> Required action:
Pick every line out of the entries below that holds the string "Administration", and report them.

========

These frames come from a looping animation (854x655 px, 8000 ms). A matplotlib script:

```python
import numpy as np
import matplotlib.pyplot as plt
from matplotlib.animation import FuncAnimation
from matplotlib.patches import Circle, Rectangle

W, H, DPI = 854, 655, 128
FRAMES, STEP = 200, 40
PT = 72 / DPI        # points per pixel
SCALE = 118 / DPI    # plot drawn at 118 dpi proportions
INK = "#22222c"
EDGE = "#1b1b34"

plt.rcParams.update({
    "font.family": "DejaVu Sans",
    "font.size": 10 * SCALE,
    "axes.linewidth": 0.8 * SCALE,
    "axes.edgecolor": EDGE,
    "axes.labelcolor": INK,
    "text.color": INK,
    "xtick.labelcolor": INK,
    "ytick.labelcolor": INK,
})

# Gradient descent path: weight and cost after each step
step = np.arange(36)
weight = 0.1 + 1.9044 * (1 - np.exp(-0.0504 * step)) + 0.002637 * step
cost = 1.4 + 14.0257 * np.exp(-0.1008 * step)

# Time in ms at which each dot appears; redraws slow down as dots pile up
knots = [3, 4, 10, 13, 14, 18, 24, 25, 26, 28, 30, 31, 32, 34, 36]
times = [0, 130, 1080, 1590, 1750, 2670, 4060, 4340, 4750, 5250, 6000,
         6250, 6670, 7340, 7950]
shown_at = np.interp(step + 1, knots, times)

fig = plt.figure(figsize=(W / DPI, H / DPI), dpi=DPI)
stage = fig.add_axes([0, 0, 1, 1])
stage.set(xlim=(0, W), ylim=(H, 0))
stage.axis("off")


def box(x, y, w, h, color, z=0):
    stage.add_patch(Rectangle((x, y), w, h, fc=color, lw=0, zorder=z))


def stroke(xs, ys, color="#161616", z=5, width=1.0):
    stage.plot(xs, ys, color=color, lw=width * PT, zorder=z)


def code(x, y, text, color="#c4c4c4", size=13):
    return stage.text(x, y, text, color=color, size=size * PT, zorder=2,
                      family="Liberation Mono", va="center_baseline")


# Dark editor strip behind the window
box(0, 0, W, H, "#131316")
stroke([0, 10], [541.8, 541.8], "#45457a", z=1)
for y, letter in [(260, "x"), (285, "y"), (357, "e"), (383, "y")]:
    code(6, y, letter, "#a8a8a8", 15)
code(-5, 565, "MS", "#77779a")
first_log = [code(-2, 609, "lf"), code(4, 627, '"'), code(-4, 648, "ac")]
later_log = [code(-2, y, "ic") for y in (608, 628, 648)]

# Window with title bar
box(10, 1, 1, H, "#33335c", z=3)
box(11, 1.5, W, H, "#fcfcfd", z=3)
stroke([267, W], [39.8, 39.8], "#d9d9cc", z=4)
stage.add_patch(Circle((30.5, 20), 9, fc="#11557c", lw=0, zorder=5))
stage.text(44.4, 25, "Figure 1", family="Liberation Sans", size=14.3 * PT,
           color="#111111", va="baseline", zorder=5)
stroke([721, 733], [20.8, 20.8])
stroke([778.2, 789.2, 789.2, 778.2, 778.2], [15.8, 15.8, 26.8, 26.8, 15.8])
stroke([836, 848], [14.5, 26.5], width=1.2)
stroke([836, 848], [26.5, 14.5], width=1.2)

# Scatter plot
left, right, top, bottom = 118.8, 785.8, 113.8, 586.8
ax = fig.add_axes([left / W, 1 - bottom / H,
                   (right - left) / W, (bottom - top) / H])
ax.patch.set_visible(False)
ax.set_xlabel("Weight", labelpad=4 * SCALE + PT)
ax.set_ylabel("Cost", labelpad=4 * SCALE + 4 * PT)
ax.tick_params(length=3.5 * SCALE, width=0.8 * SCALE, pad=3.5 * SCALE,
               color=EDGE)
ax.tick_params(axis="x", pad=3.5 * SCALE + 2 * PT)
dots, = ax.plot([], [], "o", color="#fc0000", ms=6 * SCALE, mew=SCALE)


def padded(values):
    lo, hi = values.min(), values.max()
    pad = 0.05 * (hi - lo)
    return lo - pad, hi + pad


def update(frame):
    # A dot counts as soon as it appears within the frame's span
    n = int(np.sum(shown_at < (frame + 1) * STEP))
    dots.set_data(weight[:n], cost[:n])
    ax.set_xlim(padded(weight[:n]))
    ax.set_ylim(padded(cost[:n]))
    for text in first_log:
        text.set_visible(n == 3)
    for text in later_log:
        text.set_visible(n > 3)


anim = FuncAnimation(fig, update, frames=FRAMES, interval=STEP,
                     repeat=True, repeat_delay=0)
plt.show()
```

========

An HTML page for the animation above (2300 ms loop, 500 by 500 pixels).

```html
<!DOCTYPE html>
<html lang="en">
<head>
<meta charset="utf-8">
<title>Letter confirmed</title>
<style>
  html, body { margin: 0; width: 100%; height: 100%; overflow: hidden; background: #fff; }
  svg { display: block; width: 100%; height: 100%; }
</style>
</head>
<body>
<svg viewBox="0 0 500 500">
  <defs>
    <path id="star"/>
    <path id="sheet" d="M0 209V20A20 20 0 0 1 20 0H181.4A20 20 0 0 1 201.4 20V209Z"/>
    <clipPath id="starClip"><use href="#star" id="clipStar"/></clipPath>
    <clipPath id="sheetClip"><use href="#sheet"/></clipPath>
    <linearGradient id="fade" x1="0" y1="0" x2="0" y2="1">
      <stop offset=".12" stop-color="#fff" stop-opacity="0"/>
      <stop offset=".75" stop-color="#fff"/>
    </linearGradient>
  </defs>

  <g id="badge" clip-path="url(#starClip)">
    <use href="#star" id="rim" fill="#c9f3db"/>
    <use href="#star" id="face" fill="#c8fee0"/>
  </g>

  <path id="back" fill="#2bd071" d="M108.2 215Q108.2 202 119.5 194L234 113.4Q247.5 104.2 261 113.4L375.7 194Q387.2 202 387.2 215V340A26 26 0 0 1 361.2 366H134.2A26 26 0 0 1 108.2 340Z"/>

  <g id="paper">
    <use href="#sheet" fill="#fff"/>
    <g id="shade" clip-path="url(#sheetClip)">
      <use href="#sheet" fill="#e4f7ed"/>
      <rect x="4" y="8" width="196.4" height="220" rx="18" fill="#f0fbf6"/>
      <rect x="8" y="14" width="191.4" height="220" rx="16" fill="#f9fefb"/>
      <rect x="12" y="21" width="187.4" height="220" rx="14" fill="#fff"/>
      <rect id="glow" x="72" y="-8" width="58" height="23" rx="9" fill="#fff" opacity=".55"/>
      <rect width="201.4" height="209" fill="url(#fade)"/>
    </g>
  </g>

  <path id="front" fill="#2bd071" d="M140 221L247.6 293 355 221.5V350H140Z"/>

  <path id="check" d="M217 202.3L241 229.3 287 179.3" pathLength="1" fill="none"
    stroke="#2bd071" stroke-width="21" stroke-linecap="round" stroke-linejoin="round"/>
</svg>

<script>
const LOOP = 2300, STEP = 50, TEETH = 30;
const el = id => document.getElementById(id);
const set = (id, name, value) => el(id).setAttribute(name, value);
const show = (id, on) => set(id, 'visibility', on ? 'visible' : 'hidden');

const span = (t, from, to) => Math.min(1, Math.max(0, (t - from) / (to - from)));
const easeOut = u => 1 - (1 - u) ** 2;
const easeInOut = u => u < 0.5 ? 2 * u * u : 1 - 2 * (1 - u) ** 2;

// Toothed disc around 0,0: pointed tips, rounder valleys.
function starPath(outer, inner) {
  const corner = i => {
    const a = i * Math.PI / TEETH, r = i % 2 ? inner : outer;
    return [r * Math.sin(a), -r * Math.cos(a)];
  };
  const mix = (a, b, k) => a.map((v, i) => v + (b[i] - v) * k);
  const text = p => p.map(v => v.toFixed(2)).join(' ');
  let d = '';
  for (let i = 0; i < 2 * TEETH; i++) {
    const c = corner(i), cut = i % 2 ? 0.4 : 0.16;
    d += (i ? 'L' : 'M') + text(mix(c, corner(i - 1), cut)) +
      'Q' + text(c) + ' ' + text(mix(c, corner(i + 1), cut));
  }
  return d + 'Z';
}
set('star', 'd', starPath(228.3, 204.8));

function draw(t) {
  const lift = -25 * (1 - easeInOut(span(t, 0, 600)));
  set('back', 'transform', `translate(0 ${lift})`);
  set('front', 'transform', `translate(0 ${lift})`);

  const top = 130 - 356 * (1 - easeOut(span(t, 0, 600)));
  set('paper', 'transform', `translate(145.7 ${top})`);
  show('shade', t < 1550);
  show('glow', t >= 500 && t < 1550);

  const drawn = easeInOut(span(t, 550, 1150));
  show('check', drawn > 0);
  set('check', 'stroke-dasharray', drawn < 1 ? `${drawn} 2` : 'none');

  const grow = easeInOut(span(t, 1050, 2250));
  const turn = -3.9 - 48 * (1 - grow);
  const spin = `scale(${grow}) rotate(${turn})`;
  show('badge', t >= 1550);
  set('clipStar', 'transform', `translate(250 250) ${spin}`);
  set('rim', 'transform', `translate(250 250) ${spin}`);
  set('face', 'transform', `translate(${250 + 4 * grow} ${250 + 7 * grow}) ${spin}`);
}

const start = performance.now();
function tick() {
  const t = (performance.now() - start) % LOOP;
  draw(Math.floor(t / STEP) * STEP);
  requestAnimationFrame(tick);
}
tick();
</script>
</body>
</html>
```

========

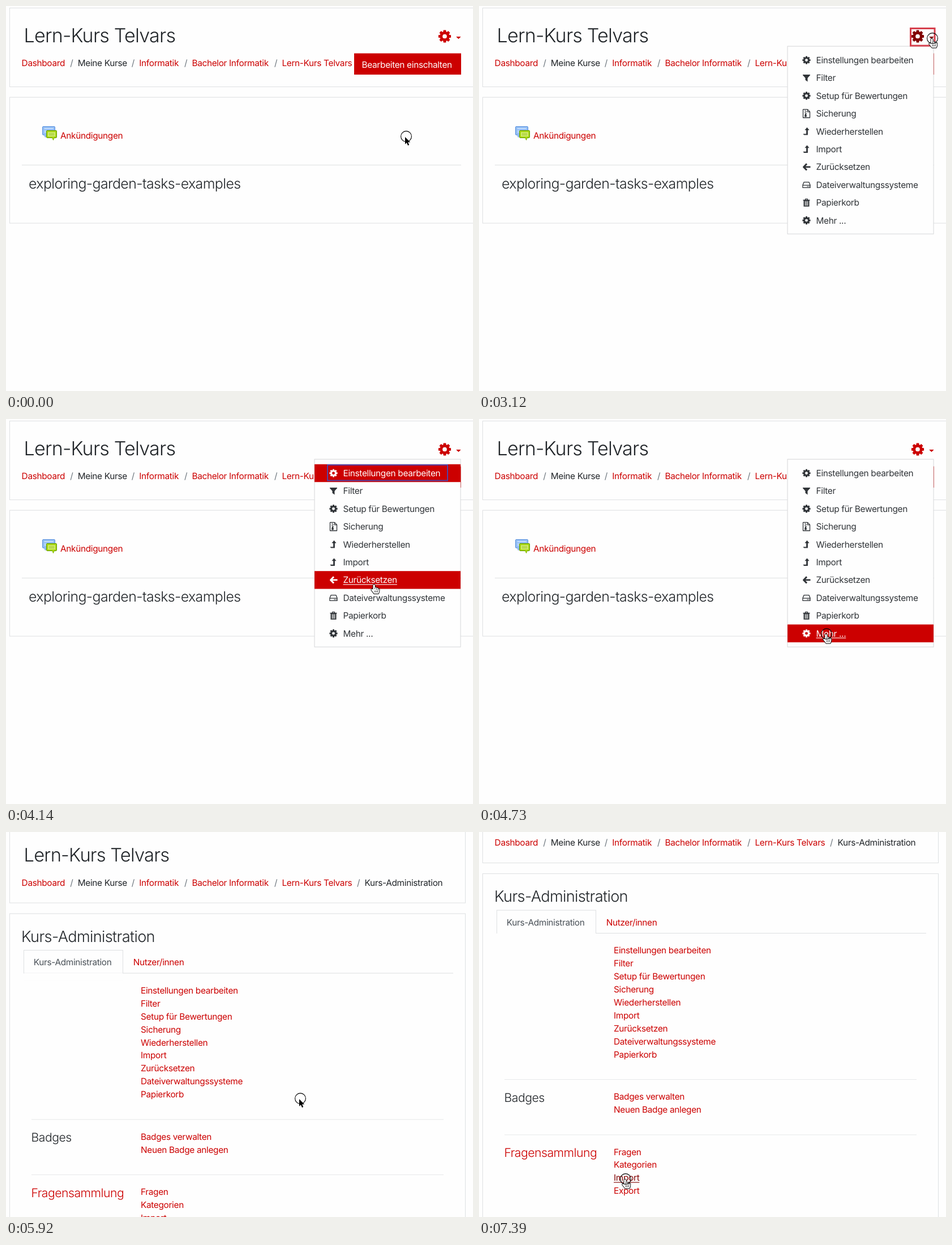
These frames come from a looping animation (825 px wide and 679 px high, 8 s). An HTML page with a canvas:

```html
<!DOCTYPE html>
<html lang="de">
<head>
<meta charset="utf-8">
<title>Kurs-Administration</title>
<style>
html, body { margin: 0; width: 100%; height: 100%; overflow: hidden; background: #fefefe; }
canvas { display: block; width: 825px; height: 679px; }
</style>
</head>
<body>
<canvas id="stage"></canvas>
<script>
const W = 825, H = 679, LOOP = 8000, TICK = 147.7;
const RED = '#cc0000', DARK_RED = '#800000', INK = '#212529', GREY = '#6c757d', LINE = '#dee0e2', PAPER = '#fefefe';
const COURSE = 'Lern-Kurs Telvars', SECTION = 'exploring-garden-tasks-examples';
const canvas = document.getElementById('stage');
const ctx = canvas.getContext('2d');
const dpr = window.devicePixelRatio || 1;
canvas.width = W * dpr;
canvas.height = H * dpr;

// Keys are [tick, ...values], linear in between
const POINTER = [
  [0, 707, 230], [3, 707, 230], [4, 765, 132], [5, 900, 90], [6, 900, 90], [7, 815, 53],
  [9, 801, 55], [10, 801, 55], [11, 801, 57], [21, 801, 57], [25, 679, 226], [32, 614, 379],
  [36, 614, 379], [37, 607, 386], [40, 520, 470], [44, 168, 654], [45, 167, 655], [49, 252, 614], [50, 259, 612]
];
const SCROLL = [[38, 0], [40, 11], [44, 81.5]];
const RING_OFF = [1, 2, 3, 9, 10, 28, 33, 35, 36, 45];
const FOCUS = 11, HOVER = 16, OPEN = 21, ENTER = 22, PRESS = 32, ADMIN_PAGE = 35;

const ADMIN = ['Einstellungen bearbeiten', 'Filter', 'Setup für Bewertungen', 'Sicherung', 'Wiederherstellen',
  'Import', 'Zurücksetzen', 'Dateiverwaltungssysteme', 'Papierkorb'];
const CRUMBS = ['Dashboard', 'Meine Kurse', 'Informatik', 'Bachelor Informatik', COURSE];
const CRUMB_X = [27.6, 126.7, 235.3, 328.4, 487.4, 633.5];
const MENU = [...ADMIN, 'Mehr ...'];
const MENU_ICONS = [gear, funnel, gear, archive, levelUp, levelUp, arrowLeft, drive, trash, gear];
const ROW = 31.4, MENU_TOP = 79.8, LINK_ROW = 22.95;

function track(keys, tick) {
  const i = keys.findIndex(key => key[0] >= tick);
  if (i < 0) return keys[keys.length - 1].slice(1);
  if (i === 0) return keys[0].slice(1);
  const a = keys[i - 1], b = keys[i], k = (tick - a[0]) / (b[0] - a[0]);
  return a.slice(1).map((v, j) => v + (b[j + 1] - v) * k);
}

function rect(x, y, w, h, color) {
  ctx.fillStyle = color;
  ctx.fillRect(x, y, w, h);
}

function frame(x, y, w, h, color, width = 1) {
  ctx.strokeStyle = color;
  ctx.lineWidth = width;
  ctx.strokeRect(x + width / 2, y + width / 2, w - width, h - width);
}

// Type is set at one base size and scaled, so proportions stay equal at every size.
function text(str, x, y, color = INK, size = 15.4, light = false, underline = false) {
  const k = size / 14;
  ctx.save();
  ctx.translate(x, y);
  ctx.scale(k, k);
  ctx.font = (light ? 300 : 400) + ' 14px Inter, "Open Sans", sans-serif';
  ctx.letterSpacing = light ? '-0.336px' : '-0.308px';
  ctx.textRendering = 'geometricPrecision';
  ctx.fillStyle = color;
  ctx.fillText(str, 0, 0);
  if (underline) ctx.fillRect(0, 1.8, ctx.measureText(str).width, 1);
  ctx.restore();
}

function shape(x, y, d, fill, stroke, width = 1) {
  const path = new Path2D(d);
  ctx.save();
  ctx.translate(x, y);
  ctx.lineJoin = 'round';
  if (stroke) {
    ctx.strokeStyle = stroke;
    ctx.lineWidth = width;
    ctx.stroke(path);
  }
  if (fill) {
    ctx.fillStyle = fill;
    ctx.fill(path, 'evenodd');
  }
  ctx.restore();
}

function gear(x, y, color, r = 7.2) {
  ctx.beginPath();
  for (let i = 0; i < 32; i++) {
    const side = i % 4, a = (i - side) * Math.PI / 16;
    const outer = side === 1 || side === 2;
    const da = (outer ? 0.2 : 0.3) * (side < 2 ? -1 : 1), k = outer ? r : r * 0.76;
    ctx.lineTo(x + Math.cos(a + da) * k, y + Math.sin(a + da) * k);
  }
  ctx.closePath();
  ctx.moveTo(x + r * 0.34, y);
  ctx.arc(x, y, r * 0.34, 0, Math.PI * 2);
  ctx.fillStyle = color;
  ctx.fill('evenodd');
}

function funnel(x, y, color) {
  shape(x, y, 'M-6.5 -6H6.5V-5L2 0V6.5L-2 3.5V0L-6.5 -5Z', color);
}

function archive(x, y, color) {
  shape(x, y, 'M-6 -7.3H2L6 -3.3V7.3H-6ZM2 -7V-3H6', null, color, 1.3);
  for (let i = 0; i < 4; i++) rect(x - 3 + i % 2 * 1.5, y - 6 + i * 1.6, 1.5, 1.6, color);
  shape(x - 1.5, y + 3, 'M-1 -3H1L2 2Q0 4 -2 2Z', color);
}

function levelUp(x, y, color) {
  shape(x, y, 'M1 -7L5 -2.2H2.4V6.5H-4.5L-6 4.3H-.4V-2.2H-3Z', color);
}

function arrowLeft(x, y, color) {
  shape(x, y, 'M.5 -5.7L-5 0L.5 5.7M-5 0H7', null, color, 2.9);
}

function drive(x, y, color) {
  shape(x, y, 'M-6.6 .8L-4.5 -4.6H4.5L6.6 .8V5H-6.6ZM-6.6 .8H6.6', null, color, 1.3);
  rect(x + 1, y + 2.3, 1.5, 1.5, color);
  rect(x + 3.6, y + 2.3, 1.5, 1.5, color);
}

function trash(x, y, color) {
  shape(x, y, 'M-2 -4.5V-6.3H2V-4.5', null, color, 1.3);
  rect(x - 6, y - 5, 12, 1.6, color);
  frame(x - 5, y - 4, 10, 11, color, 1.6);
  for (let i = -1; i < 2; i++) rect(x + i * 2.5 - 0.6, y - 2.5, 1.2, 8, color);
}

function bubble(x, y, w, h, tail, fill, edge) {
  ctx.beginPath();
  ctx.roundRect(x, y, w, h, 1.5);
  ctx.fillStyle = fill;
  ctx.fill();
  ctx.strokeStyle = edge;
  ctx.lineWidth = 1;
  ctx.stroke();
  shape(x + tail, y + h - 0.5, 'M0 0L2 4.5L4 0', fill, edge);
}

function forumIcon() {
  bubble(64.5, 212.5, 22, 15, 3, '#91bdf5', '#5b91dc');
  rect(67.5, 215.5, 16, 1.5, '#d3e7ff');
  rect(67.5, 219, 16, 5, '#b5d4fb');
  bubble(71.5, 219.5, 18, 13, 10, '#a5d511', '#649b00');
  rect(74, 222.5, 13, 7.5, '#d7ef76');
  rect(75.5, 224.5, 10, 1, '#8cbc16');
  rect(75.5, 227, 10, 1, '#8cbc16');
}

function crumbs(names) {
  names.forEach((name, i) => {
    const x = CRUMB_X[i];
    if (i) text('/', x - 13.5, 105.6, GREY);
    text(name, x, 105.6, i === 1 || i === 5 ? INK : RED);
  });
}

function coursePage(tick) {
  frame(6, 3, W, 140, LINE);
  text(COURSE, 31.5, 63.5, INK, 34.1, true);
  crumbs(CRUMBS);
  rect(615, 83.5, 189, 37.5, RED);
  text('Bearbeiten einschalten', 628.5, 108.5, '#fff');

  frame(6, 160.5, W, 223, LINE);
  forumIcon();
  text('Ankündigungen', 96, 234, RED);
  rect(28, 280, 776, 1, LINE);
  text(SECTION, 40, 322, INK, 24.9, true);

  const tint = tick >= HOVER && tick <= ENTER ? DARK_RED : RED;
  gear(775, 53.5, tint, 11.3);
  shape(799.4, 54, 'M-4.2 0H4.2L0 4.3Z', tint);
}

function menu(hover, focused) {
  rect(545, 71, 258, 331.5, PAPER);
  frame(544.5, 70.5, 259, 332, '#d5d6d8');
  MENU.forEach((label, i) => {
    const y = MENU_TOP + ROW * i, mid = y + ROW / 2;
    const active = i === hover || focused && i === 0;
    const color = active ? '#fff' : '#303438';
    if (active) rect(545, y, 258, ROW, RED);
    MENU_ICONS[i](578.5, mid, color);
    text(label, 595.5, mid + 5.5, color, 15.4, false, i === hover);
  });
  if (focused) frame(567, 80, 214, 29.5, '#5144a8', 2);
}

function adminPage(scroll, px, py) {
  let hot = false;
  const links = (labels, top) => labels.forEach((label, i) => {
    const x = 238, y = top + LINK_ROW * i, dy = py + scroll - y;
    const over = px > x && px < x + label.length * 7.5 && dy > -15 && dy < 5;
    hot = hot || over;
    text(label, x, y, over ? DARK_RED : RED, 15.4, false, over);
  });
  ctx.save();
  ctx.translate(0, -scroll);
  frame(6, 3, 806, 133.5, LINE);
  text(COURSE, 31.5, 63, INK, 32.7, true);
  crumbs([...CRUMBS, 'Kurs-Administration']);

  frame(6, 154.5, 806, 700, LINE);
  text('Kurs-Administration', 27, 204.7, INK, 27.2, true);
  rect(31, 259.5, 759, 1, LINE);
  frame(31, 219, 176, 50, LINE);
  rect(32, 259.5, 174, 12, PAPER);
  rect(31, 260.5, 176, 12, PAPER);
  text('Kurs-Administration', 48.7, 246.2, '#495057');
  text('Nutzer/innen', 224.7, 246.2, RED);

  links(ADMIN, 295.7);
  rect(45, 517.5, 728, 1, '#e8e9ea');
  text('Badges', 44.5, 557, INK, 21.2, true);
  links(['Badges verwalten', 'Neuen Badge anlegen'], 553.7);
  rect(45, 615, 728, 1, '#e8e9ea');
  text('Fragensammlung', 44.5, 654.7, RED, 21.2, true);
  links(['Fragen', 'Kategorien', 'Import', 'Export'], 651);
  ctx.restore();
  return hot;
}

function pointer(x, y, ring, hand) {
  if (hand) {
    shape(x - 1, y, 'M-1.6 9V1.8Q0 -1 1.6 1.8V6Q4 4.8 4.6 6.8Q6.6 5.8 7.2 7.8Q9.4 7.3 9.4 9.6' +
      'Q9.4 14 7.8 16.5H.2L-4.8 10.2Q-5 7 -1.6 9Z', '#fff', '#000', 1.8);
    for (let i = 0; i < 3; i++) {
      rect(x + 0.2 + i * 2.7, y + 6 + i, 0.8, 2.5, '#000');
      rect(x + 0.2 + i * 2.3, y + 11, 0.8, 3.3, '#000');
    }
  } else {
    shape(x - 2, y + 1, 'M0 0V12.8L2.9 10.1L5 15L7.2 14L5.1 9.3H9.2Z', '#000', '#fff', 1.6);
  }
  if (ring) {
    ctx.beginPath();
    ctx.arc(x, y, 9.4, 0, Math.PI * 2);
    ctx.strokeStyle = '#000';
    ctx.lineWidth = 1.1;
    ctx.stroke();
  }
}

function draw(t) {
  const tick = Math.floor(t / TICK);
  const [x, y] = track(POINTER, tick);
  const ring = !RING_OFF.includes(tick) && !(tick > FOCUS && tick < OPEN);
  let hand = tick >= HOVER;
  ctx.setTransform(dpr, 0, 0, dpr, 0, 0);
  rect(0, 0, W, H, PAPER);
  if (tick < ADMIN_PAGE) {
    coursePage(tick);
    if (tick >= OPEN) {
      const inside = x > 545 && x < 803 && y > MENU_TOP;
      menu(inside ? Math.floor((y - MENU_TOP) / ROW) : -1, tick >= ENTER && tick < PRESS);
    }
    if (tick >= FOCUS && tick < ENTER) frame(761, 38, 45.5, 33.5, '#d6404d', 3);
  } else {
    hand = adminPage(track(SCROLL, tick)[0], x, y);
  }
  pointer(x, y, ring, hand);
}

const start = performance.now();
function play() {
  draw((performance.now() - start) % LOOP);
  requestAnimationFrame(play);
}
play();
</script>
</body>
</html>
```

========

> Response area:
<title>Kurs-Administration</title>
  crumbs([...CRUMBS, 'Kurs-Administration']);
  text('Kurs-Administration', 27, 204.7, INK, 27.2, true);
  text('Kurs-Administration', 48.7, 246.2, '#495057');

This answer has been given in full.